A report by New York Times, a version of which was published in print on April 1, 2019, noted that the case has been filed before a court in Britain although JPMorgan Chase has insisted that the withdrawal of the money followed instructions by certain “senior government officials” from Nigeria. This is in spite of the refusal of the two banks, to which the money was wired, to accept the transfers over concerns bordering on violation of money laundering laws.
Another major source of concern is why JPMorgan Chase went ahead to approve the release of the funds, despite the the issues it had with the request, which it reported to financial regulators. However, in spite of its suspicion that the request for extraction could have come from the basis of money laundering, it went ahead to make the transfers.
As a result, the Nigerian government is now requesting the court to compel the bank to pay up in damages. JPMorgan Chase has countered the suit with its own court documents, basing its position on the fact that the agreement signed between both parties was also subject to following instructions of the Nigerian government even if the bank had its misgivings that the transactions “were not in the best interest” of the former.
However, the back-and-forth on the funds did not begin in 2019. Flash back 20 years ago, specifically in 1998, Sani Abacha had awarded an oil licence to Dan Etete, Nigeria’s oil minister at the time for $2million. However, the transaction was projected to yield billions of dollars in revenue, and there were unsuccessful attempts by the successive government to revoke the licence on the grounds of corruption.
Fast-forward to 2007, asides being convicted of money laundering in France in an unrelated case, a deal was struck involving Etete, the Nigerian government and two oil companies, Royal Dutch Shell and Eni for sale of the licence. However, Etete and friends of former President Goodluck Jonathan were said to have benefitted more than $1billion in the deal and the case is currently on trial in Italy.
In February 2018, Bayo Ojo (SAN), a former Attorney General and Minister of Justice, had admitted to the court that he received a “compensation” of $10million from Etete for his work as a legal adviser during the sale of OPL 245.
An account was opened by the Nigerian government officials with JPMorgan in London, and a subsidiary of Eni deposited about $1.1billion on May 25, 2011, of which a transfer-request to the Banca Svizzera Italiana, a Swiss Bank, was made. Howeverm the Swiss bank rejected the transfer request on the grounds of that it suspected that the funds would eventually find its way to Etete. These were presented in the documents made available to the Italian court. With the situation on ground, JPMorgan Chase also expressed reservations on the funds to financial regulators in Britain, but did not take any action to limit activity on the account.
Weeks later, in July of the same year, a transfer request was made for the bank to transfer the funds to a bank in Lebanon.
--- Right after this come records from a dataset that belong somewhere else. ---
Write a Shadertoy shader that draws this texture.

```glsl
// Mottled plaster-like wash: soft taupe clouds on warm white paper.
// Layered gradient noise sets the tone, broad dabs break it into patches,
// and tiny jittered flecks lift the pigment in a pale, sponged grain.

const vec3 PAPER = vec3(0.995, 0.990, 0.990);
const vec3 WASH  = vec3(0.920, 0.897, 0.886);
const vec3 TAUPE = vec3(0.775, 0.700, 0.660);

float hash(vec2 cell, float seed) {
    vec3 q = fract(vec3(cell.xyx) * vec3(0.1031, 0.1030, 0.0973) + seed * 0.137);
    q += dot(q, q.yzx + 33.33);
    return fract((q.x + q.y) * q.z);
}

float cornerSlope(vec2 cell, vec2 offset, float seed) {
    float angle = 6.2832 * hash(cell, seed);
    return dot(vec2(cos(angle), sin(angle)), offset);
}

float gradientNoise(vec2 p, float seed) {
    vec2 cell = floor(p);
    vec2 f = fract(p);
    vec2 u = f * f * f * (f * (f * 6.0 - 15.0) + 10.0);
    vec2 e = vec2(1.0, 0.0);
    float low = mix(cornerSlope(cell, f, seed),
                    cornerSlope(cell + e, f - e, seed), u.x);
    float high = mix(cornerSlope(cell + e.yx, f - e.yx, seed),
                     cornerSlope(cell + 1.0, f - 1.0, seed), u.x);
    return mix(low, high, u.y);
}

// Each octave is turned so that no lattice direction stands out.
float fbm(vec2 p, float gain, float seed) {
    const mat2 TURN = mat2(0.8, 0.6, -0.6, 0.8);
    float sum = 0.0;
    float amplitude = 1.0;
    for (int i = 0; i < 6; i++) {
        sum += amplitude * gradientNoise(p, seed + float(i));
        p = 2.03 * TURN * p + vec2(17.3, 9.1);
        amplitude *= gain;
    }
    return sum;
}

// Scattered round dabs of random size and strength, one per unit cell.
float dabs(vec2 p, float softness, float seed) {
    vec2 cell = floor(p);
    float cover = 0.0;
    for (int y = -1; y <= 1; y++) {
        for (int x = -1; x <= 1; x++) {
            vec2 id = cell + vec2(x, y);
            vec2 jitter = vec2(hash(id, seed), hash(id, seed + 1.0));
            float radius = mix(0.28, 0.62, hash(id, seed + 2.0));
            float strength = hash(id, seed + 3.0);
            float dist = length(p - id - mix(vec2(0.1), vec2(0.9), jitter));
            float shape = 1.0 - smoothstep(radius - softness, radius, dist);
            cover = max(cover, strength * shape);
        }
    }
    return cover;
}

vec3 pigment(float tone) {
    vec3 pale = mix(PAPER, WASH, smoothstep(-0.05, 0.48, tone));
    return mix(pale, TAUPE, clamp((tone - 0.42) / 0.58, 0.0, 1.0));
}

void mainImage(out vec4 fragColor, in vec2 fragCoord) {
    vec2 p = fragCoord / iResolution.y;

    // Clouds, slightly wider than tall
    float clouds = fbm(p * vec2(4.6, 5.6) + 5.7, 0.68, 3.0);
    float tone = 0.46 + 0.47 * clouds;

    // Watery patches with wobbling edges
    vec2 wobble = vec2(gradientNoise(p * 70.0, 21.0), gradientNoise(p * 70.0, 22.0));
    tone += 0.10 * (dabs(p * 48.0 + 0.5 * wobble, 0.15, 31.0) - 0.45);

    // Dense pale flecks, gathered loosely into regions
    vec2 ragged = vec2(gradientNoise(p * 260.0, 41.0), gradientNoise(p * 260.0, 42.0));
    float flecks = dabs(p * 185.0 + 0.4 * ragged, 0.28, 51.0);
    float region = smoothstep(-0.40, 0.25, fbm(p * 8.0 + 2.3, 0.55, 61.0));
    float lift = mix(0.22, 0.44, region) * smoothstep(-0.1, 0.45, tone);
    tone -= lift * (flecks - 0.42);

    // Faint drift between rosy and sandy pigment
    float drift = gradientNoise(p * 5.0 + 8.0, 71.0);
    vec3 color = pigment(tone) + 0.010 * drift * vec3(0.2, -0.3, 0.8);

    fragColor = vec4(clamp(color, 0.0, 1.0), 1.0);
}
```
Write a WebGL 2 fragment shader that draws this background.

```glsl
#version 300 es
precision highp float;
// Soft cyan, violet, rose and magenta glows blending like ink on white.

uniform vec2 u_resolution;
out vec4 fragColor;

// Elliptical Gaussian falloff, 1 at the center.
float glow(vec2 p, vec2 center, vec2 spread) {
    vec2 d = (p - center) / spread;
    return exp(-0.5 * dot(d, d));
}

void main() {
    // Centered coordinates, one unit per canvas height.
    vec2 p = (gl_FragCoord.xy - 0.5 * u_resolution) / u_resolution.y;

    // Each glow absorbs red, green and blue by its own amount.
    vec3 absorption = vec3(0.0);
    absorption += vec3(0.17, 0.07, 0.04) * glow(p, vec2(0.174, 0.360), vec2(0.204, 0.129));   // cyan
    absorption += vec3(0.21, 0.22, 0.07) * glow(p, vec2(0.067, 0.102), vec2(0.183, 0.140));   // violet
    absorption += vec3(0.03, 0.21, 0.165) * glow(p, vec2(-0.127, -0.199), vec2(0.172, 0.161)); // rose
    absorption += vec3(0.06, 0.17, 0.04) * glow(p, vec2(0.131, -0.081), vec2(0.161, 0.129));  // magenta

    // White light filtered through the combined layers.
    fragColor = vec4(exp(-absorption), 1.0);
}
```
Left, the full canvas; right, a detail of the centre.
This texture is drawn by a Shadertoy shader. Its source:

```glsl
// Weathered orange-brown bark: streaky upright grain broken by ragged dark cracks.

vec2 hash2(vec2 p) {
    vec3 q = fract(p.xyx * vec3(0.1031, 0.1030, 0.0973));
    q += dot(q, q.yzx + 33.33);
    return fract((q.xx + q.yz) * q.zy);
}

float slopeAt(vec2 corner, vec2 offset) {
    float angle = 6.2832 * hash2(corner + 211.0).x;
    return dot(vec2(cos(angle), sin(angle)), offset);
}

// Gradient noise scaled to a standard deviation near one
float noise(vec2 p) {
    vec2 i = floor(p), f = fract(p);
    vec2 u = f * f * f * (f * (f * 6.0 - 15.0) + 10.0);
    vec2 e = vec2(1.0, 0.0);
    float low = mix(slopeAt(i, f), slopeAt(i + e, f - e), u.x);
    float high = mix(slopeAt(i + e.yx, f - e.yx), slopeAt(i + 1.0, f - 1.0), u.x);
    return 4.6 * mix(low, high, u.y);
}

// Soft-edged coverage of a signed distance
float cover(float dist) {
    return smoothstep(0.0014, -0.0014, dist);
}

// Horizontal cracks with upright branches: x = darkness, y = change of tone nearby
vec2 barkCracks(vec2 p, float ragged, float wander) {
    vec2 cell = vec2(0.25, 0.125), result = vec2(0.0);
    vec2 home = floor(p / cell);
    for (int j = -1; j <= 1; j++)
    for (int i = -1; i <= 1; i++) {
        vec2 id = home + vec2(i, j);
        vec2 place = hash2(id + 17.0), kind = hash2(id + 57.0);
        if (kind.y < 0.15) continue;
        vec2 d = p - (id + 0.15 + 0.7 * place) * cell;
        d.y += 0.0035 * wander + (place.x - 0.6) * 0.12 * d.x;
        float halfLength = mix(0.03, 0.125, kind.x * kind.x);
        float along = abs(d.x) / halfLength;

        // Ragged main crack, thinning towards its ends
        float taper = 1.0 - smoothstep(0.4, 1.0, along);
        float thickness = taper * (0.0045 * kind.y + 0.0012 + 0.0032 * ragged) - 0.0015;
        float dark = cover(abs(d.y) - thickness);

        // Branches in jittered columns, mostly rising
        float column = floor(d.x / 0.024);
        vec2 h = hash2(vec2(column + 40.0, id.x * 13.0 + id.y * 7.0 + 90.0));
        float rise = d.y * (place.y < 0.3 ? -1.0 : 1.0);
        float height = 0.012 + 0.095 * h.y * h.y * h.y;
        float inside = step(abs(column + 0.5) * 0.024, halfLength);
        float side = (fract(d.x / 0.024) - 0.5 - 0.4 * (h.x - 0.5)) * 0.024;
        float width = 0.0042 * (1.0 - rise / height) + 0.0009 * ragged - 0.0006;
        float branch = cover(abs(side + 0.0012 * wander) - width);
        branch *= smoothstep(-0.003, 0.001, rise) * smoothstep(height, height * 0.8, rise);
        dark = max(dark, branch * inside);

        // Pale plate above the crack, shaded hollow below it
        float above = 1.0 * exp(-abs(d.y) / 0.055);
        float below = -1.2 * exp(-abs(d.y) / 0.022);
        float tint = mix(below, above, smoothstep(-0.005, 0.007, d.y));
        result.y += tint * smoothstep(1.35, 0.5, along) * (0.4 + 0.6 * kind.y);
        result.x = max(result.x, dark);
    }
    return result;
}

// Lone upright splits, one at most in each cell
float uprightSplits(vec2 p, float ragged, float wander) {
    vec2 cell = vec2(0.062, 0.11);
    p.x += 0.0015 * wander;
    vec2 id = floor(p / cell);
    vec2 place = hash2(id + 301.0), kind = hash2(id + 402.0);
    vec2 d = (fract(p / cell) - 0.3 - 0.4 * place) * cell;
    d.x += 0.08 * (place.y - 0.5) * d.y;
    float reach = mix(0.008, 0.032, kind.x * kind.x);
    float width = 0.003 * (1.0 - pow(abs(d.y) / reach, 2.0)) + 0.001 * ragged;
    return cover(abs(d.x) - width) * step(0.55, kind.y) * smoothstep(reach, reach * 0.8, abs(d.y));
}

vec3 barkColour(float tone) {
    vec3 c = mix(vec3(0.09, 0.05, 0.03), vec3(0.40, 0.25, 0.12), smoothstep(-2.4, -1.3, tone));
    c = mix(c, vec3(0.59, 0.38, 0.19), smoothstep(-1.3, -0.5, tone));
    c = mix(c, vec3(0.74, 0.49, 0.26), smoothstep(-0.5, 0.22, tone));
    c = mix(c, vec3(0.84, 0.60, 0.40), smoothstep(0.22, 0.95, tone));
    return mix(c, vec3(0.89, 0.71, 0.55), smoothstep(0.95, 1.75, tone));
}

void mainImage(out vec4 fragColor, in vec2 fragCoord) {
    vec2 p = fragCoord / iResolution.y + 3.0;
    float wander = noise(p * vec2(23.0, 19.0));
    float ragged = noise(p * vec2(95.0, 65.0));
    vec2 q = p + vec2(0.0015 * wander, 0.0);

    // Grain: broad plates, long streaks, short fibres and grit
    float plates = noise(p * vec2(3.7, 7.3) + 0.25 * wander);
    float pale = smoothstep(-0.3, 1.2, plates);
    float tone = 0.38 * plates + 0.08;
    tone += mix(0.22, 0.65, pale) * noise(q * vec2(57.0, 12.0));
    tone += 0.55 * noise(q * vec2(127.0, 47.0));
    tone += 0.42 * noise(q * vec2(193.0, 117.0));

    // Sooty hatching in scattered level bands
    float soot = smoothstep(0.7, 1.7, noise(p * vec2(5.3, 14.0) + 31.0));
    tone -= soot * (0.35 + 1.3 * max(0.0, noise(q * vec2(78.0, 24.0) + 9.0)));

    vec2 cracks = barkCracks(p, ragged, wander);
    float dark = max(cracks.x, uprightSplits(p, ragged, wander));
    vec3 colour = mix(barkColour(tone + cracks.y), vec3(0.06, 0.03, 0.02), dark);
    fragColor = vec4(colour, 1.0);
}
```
A document on this request was made available to the British court, signed by Nigeria’s Attorney General. This was to enable release of the funds because some part of the funds were affected y a court-ordered freeze ruling. The judge approved the release of $800million of the said funds, but also expressed particular concern about the fact that the request may “a money-laundering exercise”.
However, the $800million was transferred as requested, but the Lebanese bank, Banque Misr Liban, rejected the transfer. After the rejection, a transfer request was sent to JPMorgan Chase to send the funds in two deposits of $400million each to two Nigerian bank accounts owned by Etete. While JPMorgan reported the transfers to the British Serious Organised Crime Agency (now the National Crime Agency) as suspicious, it went ahead to make the transfers anyway. In 2013, another $74million was requested to be transferred to a corporate account belonging to former oil minister based in Nigeria.